* _AIM OF THE EXERCISE_
When the string "color" appears in a line of the records, show the whole line.

== Segment start ==

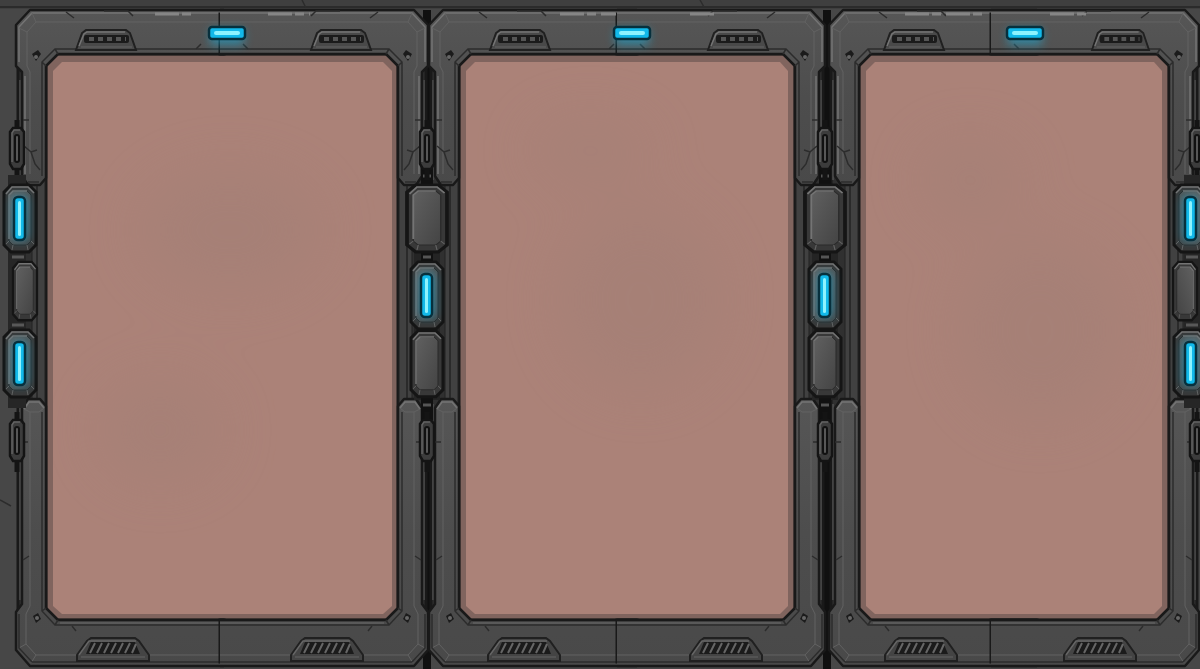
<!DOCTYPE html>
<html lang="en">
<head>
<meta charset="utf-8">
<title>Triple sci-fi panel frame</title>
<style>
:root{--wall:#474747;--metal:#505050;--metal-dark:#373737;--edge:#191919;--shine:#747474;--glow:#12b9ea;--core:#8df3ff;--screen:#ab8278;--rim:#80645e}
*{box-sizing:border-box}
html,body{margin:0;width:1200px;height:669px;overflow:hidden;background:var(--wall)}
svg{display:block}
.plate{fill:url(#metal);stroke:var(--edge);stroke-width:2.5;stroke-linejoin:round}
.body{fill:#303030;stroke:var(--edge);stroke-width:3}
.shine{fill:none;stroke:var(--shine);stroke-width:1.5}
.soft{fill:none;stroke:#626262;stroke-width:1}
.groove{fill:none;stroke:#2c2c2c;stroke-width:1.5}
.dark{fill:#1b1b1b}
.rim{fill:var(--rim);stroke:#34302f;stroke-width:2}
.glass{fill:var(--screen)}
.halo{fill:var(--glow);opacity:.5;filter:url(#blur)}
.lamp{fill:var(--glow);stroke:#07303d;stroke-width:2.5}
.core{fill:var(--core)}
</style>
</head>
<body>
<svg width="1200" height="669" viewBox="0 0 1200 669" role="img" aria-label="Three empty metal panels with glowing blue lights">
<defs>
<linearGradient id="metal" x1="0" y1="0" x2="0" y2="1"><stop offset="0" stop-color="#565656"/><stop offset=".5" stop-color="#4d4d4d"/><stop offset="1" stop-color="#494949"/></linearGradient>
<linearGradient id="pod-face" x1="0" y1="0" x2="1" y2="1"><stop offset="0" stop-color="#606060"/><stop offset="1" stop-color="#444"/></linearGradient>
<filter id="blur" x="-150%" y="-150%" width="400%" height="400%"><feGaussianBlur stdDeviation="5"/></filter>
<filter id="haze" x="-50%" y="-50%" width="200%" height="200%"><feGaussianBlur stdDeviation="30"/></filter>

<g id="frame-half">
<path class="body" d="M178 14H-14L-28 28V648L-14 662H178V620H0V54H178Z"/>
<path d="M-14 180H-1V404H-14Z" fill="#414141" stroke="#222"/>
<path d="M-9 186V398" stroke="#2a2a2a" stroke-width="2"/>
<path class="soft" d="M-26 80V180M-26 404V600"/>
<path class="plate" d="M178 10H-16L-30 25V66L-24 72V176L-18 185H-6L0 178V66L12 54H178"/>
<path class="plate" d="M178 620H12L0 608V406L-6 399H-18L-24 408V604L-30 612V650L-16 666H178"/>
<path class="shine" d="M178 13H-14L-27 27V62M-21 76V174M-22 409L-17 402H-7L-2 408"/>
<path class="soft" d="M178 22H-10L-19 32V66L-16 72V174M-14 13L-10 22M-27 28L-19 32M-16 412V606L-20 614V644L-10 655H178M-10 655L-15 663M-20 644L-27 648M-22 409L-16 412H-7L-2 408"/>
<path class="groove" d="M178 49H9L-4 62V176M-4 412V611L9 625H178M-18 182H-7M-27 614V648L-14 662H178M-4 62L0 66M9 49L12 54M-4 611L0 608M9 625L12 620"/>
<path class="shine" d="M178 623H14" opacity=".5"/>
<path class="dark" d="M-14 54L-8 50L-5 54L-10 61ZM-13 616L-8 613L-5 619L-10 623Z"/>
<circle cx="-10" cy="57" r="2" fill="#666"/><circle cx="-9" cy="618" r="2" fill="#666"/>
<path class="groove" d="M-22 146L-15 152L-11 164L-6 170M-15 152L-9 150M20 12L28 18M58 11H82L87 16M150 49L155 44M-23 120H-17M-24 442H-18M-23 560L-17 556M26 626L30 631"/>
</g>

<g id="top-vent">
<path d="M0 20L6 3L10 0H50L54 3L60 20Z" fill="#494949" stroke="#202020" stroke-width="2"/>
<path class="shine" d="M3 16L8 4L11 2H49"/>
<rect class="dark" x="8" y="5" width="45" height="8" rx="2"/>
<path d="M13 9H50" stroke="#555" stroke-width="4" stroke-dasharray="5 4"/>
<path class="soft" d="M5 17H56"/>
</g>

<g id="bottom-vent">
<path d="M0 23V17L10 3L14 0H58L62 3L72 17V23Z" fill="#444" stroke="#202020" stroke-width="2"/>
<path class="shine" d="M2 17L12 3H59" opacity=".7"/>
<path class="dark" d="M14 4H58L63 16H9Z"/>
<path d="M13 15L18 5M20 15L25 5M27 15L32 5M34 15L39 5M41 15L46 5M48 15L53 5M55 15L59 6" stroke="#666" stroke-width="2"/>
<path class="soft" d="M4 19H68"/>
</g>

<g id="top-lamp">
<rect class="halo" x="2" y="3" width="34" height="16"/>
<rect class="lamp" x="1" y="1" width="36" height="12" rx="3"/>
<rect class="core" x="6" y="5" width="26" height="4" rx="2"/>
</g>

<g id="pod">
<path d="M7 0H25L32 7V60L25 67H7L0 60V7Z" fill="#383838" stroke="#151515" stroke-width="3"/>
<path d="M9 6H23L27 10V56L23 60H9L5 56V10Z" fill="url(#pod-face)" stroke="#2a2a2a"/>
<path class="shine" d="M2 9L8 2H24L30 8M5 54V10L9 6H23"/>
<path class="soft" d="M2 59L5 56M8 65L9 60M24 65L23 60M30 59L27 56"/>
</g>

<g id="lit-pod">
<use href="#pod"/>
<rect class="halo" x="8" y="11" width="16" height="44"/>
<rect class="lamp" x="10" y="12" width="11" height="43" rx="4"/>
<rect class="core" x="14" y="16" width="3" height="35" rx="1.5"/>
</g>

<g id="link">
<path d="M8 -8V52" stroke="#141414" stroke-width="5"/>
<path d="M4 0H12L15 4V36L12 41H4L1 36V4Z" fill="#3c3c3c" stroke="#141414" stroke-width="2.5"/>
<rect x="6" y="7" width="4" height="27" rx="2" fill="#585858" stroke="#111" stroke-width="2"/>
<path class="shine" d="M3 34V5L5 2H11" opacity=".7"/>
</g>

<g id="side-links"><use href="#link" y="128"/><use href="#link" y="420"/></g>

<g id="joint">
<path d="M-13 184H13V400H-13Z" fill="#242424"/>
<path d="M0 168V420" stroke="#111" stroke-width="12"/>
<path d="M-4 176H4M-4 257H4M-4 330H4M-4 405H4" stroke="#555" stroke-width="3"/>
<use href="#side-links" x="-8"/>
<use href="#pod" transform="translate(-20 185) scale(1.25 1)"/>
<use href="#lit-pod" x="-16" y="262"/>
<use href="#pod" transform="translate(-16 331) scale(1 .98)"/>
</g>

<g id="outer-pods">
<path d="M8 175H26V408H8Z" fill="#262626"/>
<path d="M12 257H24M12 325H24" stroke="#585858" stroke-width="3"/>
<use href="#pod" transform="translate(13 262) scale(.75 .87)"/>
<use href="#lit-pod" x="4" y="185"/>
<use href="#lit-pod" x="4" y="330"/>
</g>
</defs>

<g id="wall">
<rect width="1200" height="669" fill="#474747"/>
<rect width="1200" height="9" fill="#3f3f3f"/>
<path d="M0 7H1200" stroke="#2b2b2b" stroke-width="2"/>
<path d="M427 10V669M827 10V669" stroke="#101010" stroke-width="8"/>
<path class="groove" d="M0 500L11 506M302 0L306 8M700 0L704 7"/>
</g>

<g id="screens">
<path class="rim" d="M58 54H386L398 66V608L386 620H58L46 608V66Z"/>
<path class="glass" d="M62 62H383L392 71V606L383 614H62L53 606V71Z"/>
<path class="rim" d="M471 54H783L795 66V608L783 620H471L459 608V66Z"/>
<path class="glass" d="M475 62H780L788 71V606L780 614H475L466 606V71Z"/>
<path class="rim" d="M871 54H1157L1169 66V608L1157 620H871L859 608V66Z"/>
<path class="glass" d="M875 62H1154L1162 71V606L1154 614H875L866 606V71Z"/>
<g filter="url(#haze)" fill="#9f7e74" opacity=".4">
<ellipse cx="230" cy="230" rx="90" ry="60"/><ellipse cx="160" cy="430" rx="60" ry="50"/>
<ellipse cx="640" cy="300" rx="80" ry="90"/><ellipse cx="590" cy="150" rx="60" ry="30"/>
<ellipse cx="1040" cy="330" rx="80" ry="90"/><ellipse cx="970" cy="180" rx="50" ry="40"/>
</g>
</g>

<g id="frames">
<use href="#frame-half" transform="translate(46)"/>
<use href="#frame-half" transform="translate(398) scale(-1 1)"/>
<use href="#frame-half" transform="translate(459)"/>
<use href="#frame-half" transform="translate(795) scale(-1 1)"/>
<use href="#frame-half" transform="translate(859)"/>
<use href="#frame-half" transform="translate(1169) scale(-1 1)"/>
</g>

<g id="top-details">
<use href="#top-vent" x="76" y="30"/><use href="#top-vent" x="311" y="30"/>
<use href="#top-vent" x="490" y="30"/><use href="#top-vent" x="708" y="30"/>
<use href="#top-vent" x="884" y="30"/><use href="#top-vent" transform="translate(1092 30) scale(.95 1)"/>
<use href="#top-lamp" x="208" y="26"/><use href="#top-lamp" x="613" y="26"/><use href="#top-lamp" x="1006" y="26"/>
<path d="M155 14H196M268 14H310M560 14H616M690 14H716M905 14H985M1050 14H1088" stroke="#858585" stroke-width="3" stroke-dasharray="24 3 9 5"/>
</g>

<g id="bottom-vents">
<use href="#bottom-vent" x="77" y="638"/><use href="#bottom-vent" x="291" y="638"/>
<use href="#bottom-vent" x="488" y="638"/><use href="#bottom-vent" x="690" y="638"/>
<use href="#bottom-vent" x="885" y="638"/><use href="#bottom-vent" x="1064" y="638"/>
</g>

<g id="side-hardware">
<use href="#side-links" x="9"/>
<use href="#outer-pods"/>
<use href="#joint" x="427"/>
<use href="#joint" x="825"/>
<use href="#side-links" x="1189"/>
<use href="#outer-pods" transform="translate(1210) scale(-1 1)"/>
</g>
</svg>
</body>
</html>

== Segment end ==
== Segment start ==

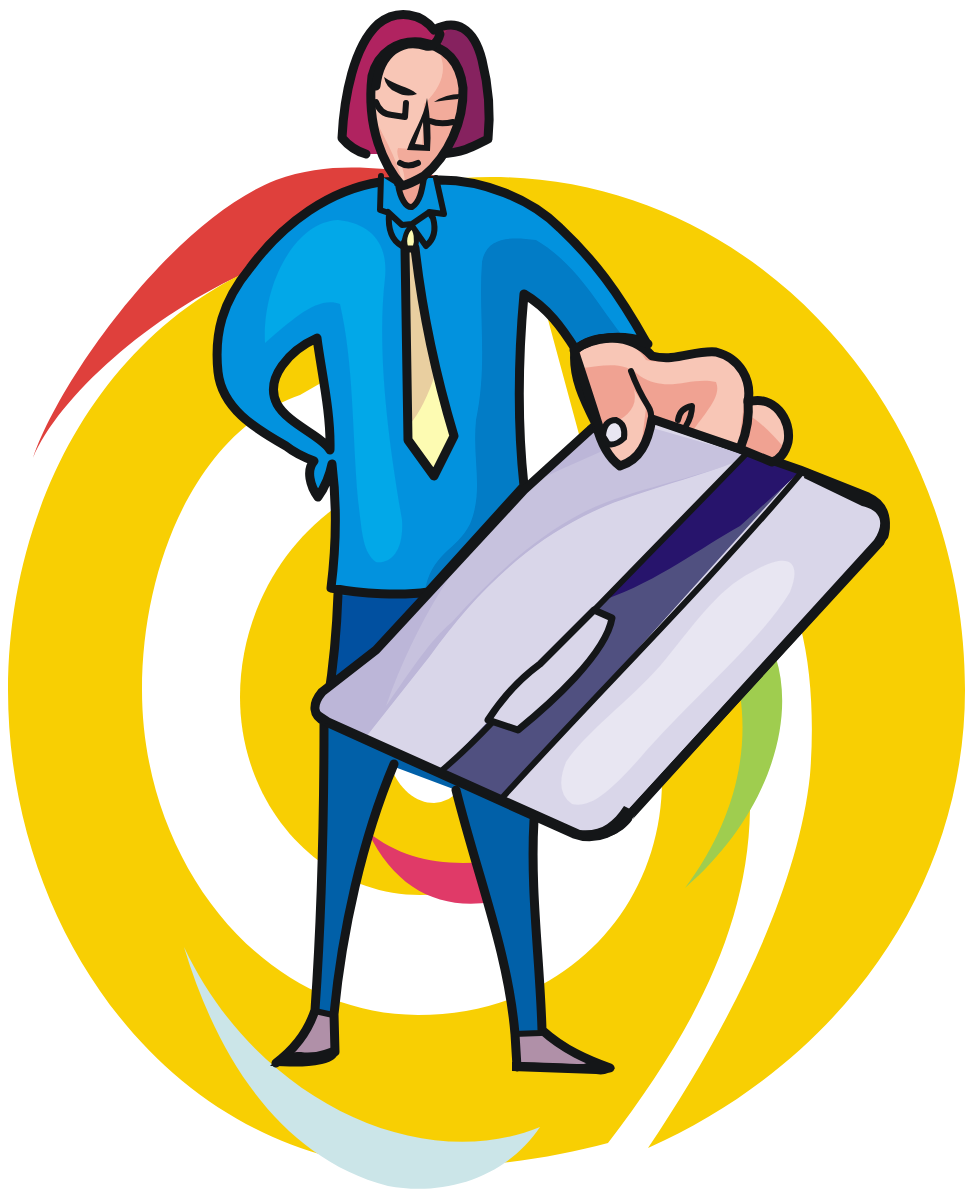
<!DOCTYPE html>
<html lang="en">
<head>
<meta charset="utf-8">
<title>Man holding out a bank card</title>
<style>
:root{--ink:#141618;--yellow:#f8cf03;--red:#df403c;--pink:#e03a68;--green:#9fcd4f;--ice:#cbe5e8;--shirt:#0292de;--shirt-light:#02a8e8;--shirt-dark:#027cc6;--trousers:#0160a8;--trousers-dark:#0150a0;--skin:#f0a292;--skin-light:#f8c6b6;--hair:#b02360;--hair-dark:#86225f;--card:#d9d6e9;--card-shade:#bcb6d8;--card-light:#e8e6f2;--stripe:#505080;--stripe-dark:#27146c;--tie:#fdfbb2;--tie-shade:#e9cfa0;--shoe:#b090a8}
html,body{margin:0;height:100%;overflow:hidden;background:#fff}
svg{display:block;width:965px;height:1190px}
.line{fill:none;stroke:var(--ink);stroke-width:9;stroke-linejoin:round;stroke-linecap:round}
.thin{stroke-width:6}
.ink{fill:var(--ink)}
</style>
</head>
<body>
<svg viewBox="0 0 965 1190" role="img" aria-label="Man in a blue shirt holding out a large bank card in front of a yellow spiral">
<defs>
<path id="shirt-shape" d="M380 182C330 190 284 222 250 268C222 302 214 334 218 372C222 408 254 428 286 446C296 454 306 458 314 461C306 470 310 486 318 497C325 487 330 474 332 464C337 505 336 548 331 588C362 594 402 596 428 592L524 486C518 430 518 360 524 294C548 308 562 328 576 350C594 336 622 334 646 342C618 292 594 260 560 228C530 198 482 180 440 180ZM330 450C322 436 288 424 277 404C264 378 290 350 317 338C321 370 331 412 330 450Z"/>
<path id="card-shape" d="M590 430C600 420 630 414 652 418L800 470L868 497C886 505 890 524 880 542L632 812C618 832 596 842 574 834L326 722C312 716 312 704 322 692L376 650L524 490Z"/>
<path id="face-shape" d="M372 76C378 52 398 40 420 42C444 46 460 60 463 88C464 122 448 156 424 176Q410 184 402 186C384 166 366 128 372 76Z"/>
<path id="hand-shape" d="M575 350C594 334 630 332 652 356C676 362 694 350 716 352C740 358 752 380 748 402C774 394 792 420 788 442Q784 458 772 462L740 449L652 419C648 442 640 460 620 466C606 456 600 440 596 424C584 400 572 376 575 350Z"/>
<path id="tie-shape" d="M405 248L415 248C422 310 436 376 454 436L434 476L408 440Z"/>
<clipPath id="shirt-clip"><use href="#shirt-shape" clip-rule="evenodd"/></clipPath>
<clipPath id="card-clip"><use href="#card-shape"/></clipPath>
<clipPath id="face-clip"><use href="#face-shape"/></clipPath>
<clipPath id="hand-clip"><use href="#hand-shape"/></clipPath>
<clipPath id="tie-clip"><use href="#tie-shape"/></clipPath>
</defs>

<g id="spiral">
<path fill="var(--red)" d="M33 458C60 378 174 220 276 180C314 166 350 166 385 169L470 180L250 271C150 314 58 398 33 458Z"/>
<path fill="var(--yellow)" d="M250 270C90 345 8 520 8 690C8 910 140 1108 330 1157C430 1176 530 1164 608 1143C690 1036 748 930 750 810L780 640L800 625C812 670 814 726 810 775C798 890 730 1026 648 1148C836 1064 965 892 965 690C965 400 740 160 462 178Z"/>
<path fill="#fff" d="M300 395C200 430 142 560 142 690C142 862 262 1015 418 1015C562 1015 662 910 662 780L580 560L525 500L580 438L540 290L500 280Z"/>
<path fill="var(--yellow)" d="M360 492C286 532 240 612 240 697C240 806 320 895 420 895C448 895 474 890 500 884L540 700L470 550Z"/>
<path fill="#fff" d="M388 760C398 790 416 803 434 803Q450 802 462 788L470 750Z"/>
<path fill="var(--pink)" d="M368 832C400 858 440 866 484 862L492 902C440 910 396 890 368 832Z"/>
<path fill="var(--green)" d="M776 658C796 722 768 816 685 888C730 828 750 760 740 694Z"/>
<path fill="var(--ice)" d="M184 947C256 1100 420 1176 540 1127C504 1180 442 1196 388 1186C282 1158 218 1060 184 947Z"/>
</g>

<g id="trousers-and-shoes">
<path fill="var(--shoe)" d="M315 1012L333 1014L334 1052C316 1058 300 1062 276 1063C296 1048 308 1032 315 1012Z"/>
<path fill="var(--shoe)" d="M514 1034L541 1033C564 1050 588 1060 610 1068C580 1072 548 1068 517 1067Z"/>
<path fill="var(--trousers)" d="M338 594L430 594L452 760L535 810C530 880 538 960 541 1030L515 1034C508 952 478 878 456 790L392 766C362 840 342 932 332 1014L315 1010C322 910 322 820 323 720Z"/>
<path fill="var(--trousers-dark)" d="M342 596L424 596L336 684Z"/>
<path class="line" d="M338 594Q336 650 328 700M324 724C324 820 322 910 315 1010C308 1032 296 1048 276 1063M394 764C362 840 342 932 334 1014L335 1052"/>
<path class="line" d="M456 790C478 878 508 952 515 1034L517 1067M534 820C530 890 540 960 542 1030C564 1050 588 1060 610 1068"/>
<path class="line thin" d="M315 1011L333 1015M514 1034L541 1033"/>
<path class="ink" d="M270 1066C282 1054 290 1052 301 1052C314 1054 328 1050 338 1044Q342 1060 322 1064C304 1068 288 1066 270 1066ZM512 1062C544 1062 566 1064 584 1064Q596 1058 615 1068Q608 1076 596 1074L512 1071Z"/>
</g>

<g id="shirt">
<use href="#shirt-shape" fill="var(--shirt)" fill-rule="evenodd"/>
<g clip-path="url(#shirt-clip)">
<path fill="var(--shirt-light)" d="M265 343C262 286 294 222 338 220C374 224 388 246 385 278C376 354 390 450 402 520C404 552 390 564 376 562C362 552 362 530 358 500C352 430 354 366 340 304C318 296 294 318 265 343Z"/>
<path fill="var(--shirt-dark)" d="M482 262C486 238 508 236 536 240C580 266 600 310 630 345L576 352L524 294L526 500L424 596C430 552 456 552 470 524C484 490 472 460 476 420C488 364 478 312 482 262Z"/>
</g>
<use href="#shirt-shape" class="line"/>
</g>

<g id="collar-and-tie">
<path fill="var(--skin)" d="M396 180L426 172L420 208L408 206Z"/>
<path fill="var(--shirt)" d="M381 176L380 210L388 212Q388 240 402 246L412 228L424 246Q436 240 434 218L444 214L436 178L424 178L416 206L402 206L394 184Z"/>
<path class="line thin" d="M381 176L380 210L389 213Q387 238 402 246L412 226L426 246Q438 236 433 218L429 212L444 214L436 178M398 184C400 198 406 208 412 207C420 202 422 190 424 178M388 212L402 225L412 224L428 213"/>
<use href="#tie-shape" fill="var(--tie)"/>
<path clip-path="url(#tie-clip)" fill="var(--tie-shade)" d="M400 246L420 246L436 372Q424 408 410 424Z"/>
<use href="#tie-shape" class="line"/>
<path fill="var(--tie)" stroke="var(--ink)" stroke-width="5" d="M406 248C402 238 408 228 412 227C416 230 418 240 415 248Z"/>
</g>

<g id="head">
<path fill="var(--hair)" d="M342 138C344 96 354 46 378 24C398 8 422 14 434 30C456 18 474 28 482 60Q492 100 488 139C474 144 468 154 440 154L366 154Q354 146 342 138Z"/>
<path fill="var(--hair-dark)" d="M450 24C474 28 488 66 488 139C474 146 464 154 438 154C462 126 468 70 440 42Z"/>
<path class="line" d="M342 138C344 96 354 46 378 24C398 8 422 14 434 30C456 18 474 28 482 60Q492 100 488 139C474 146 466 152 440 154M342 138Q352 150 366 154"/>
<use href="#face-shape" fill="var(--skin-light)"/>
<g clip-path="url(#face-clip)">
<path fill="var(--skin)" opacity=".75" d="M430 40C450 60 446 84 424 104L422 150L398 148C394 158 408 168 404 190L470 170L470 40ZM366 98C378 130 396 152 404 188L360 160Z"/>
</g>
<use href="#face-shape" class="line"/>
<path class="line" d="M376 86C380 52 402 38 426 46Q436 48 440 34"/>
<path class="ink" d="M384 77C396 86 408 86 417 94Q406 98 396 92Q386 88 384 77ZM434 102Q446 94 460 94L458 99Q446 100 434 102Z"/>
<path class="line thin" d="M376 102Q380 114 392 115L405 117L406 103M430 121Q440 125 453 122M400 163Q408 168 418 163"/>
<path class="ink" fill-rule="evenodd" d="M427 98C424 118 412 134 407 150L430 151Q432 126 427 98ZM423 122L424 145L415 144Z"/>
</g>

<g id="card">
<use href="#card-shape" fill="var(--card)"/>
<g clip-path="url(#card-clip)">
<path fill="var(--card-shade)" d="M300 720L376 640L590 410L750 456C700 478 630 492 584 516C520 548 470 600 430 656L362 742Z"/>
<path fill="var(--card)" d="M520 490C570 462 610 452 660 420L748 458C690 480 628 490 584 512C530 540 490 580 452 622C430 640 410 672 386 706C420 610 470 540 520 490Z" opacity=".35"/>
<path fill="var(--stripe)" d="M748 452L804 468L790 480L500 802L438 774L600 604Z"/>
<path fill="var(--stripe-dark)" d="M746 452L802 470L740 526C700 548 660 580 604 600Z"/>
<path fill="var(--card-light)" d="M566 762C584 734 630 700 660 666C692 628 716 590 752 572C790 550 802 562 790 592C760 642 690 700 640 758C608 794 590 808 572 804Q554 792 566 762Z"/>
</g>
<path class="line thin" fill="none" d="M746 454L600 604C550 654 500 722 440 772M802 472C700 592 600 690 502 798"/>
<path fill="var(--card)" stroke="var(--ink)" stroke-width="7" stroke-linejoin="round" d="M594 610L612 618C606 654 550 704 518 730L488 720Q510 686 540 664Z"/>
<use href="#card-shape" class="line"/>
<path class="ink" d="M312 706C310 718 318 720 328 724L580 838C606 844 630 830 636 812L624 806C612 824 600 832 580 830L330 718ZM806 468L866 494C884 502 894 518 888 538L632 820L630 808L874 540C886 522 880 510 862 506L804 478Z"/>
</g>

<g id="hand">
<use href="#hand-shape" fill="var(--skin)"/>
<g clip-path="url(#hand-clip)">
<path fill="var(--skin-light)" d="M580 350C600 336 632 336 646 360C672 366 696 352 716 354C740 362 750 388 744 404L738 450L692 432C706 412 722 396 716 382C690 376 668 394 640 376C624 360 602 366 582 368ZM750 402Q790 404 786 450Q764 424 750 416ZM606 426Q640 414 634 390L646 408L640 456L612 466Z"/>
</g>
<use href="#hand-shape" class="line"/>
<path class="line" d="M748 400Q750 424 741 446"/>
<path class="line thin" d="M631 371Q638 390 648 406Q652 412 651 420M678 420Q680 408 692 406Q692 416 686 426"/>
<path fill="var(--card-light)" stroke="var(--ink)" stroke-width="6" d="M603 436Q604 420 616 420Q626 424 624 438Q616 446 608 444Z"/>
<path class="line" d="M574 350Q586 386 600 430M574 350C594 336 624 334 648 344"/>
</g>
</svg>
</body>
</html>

== Segment end ==

* _TASK RESULT_
<linearGradient id="metal" x1="0" y1="0" x2="0" y2="1"><stop offset="0" stop-color="#565656"/><stop offset=".5" stop-color="#4d4d4d"/><stop offset="1" stop-color="#494949"/></linearGradient>
<linearGradient id="pod-face" x1="0" y1="0" x2="1" y2="1"><stop offset="0" stop-color="#606060"/><stop offset="1" stop-color="#444"/></linearGradient>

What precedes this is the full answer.